• Problem to work on: In the records below, which lines include "clamp"? Copy them.

::::

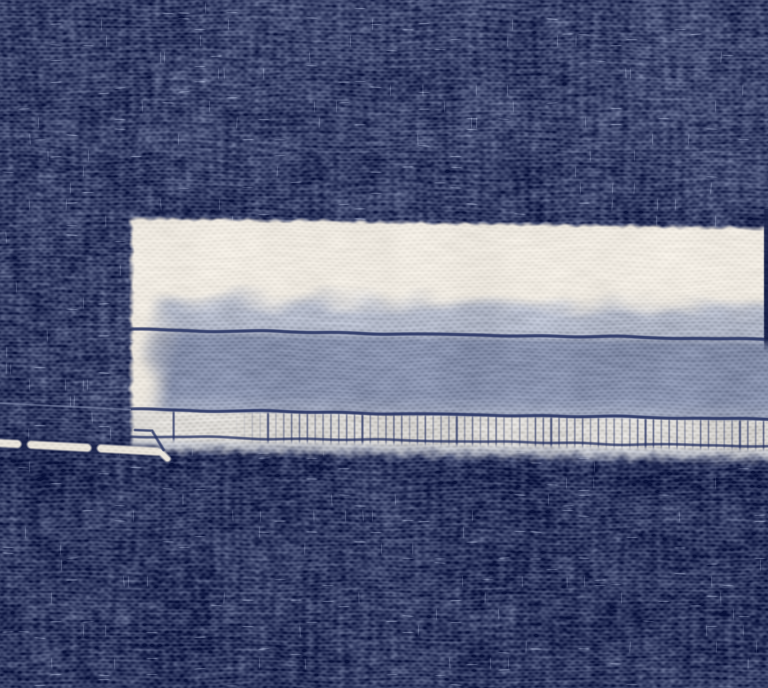
Give the GLSL for this texture, as a Shadertoy shader.

```glsl
const vec3 NAVY = vec3(0.065, 0.10, 0.265);
const vec3 FADED = vec3(0.54, 0.58, 0.71);
const vec3 CREAM = vec3(0.925, 0.905, 0.87);
const vec3 HAZE = vec3(0.69, 0.715, 0.78);
const vec3 SLATE = vec3(0.52, 0.56, 0.67);
const vec3 INK = vec3(0.13, 0.18, 0.38);
const vec2 THREADS = vec2(205.0, 190.0);
const float TILT = 0.0175;
const float LEFT = 0.171, RIGHT = 0.995;
const float TOP = 0.683, BOTTOM = 0.349;
const float MID_LINE = 0.521, RAIL_TOP = 0.405, RAIL_LOW = 0.366;
const float TICK_GROUP = 0.1229, TICK_START = 0.349;
const float STITCH_STEP = 0.0911, STITCH_LENGTH = 0.072;

float hash(vec2 p) {
    vec3 q = fract(p.xyx * 0.1031);
    q += dot(q, q.yzx + 33.33);
    return fract((q.x + q.y) * q.z);
}

float cornerSlope(vec2 cell, vec2 offset) {
    float a = 6.2832 * hash(cell);
    return dot(vec2(cos(a), sin(a)), offset);
}

float gradientNoise(vec2 p) {
    vec2 i = floor(p), f = p - i;
    vec2 s = f * f * f * (f * (f * 6.0 - 15.0) + 10.0);
    vec2 e = vec2(1.0, 0.0);
    float low = mix(cornerSlope(i, f), cornerSlope(i + e, f - e), s.x);
    float high = mix(cornerSlope(i + e.yx, f - e.yx), cornerSlope(i + 1.0, f - 1.0), s.x);
    return 1.4 * mix(low, high, s.y);
}

float segmentDistance(vec2 p, vec2 a, vec2 b) {
    vec2 d = b - a;
    return length(p - a - d * clamp(dot(p - a, d) / dot(d, d), 0.0, 1.0));
}

float stroke(float d, float halfWidth, float soft) {
    return 1.0 - smoothstep(halfWidth - soft, halfWidth + soft, abs(d));
}

// Interlaced threads, about -1 to 1
float weave(vec2 uv) {
    vec2 warp = vec2(gradientNoise(uv * vec2(9.0, 7.0)), gradientNoise(uv * vec2(7.0, 11.0) + 40.0));
    vec2 a = 3.14159 * (uv * THREADS + 1.1 * warp);
    return 0.65 * sin(a.x) * sin(a.y) + 0.35 * cos(2.0 * a.y);
}

// Short pale slubs scattered over the cloth
float slubs(vec2 uv, vec2 cells, float chance, float seed) {
    vec2 g = uv * cells, id = floor(g);
    vec2 f = fract(g) - 0.5;
    float on = step(hash(id + seed), chance);
    float bend = 0.3 * (hash(id + seed + 7.0) - 0.5) + 0.4 * f.x * (hash(id + seed + 3.0) - 0.5);
    return on * (1.0 - smoothstep(0.05, 0.2, abs(f.y - bend))) * (1.0 - smoothstep(0.2, 0.45, abs(f.x)));
}

vec3 dyedCloth(vec2 uv, float y, float threads) {
    float tone = 0.30 + 0.16 * threads;
    tone += 0.23 * gradientNoise(uv * vec2(28.0, 170.0));
    tone += 0.17 * gradientNoise(uv * vec2(130.0, 14.0) + 19.0);
    tone += 0.20 * gradientNoise(uv * vec2(100.0, 190.0) + 61.0);
    tone += 0.09 * gradientNoise(uv * vec2(11.0, 3.0) + 5.0);
    tone += 0.09 * gradientNoise(uv * vec2(7.0, 22.0) + 83.0);
    tone += 0.04 * smoothstep(0.66, 0.85, y) - 0.05 * smoothstep(0.42, 0.30, y);
    tone -= 0.07 * stroke(y - 0.32, 0.015, 0.025);
    tone -= 0.06 * stroke(y - 0.695, 0.004, 0.006);
    tone += 0.40 * slubs(uv, vec2(48.0, 130.0), 0.045, 11.0);
    tone += 0.28 * slubs(uv.yx, vec2(42.0, 170.0), 0.025, 29.0);
    return mix(NAVY, FADED, clamp(tone, -0.08, 1.15));
}

vec3 resistPanel(vec2 uv, float y, float threads, float px) {
    // Cream sinks through haze into slate, staying pale at the left
    float ragged = y + 0.014 * gradientNoise(uv * vec2(18.0, 30.0));
    float wash = smoothstep(0.585, 0.547, ragged) * smoothstep(0.175, 0.235, uv.x + 0.03 * gradientNoise(uv * 14.0));
    vec3 tint = mix(HAZE, SLATE, smoothstep(MID_LINE + 0.004, MID_LINE - 0.012, y));
    tint = mix(tint, HAZE, 0.45 * smoothstep(0.435, RAIL_TOP, y));
    vec3 col = mix(CREAM, tint, wash);
    float strip = smoothstep(RAIL_TOP + px, RAIL_TOP - 0.005, y);
    col = mix(col, CREAM * vec3(0.91, 0.92, 0.94), strip);
    col = mix(col, HAZE, 0.6 * smoothstep(RAIL_LOW, RAIL_LOW - 0.012, y));
    float grain = 0.045 * threads + 0.035 * gradientNoise(uv * vec2(35.0, 150.0));
    grain += 0.035 * gradientNoise(uv * vec2(12.0, 9.0));
    col += grain * mix(0.7, 1.25, wash);

    // Fine ticks with a stronger one in every group of twelve
    float group = (uv.x - TICK_START) / TICK_GROUP;
    float fine = TICK_GROUP / 12.0;
    float major = stroke((fract(group + 0.5) - 0.5) * TICK_GROUP, 0.0014, px);
    float minor = stroke((fract(group * 12.0 + 0.5) - 0.5) * fine, 0.0010, px);
    minor *= smoothstep(0.29, 0.40, uv.x) * (0.4 + 0.5 * hash(vec2(floor(group * 12.0 + 0.5), 4.0)));
    float between = strip * smoothstep(RAIL_LOW - 0.010, RAIL_LOW, y);
    col = mix(col, INK, between * max(0.75 * major, 0.75 * minor));

    // Long drawn lines
    float wobble = 0.0025 * gradientNoise(vec2(uv.x * 13.0, 2.0));
    float lines = 0.85 * stroke(y - MID_LINE - wobble, 0.0023, px);
    lines = max(lines, 0.85 * stroke(y - RAIL_TOP - wobble, 0.0022, px));
    lines = max(lines, 0.75 * stroke(y - RAIL_LOW + wobble, 0.0019, px));
    return mix(col, INK, lines);
}

void mainImage(out vec4 fragColor, in vec2 fragCoord) {
    vec2 uv = fragCoord / iResolution.xy;
    float px = 1.0 / iResolution.y;
    float y = uv.y + TILT * (uv.x - LEFT);
    float threads = weave(uv);
    vec3 col = dyedCloth(uv, y, threads);

    // Panel mask: crisp top and sides, bleeding lower edge
    float fray = 0.003 * gradientNoise(uv * 70.0);
    float mask = smoothstep(LEFT - 0.004, LEFT + 0.004, uv.x + fray);
    mask *= 1.0 - smoothstep(TOP - 0.004, TOP + 0.004, y + fray);
    mask *= smoothstep(BOTTOM - 0.014, BOTTOM + 0.009, y + 2.0 * fray);
    float sideGap = smoothstep(RIGHT - px, RIGHT + px, uv.x) * smoothstep(0.50, 0.53, y);
    col = mix(col, resistPanel(uv, y, threads, px), mask * (1.0 - sideGap));
    col = mix(col, NAVY, 0.7 * sideGap * step(y, 0.71));

    // Pale crease leading to the panel
    float crease = stroke(uv.y - 0.414 + 0.055 * uv.x, 0.0012, px) * step(uv.x, LEFT);
    col = mix(col, FADED, 0.6 * crease);

    // Running stitches with shaded gaps, then a loose end
    float seam = uv.y - 0.356 + 0.06 * uv.x;
    col = mix(col, NAVY, 0.7 * stroke(seam, 0.008, 0.006) * smoothstep(0.215, 0.20, uv.x));
    for (int i = 0; i < 3; i++) {
        float start = -0.050 + STITCH_STEP * float(i);
        float d = segmentDistance(vec2(uv.x, seam), vec2(start, 0.0), vec2(start + STITCH_LENGTH, 0.0));
        col = mix(col, CREAM * (0.98 + 0.04 * threads), stroke(d, 0.0058, 1.5 * px));
    }
    float tail = segmentDistance(uv, vec2(0.209, 0.343), vec2(0.218, 0.333));
    col = mix(col, CREAM, stroke(tail, 0.0042, 1.5 * px));
    float loop = min(segmentDistance(uv, vec2(0.176, 0.375), vec2(0.198, 0.374)),
                     segmentDistance(uv, vec2(0.198, 0.374), vec2(0.213, 0.346)));
    col = mix(col, INK, 0.8 * stroke(loop, 0.0018, px));

    fragColor = vec4(clamp(col, 0.0, 1.0), 1.0);
}
```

::::

• Answer box:
    return length(p - a - d * clamp(dot(p - a, d) / dot(d, d), 0.0, 1.0));
    return mix(NAVY, FADED, clamp(tone, -0.08, 1.15));
    fragColor = vec4(clamp(col, 0.0, 1.0), 1.0);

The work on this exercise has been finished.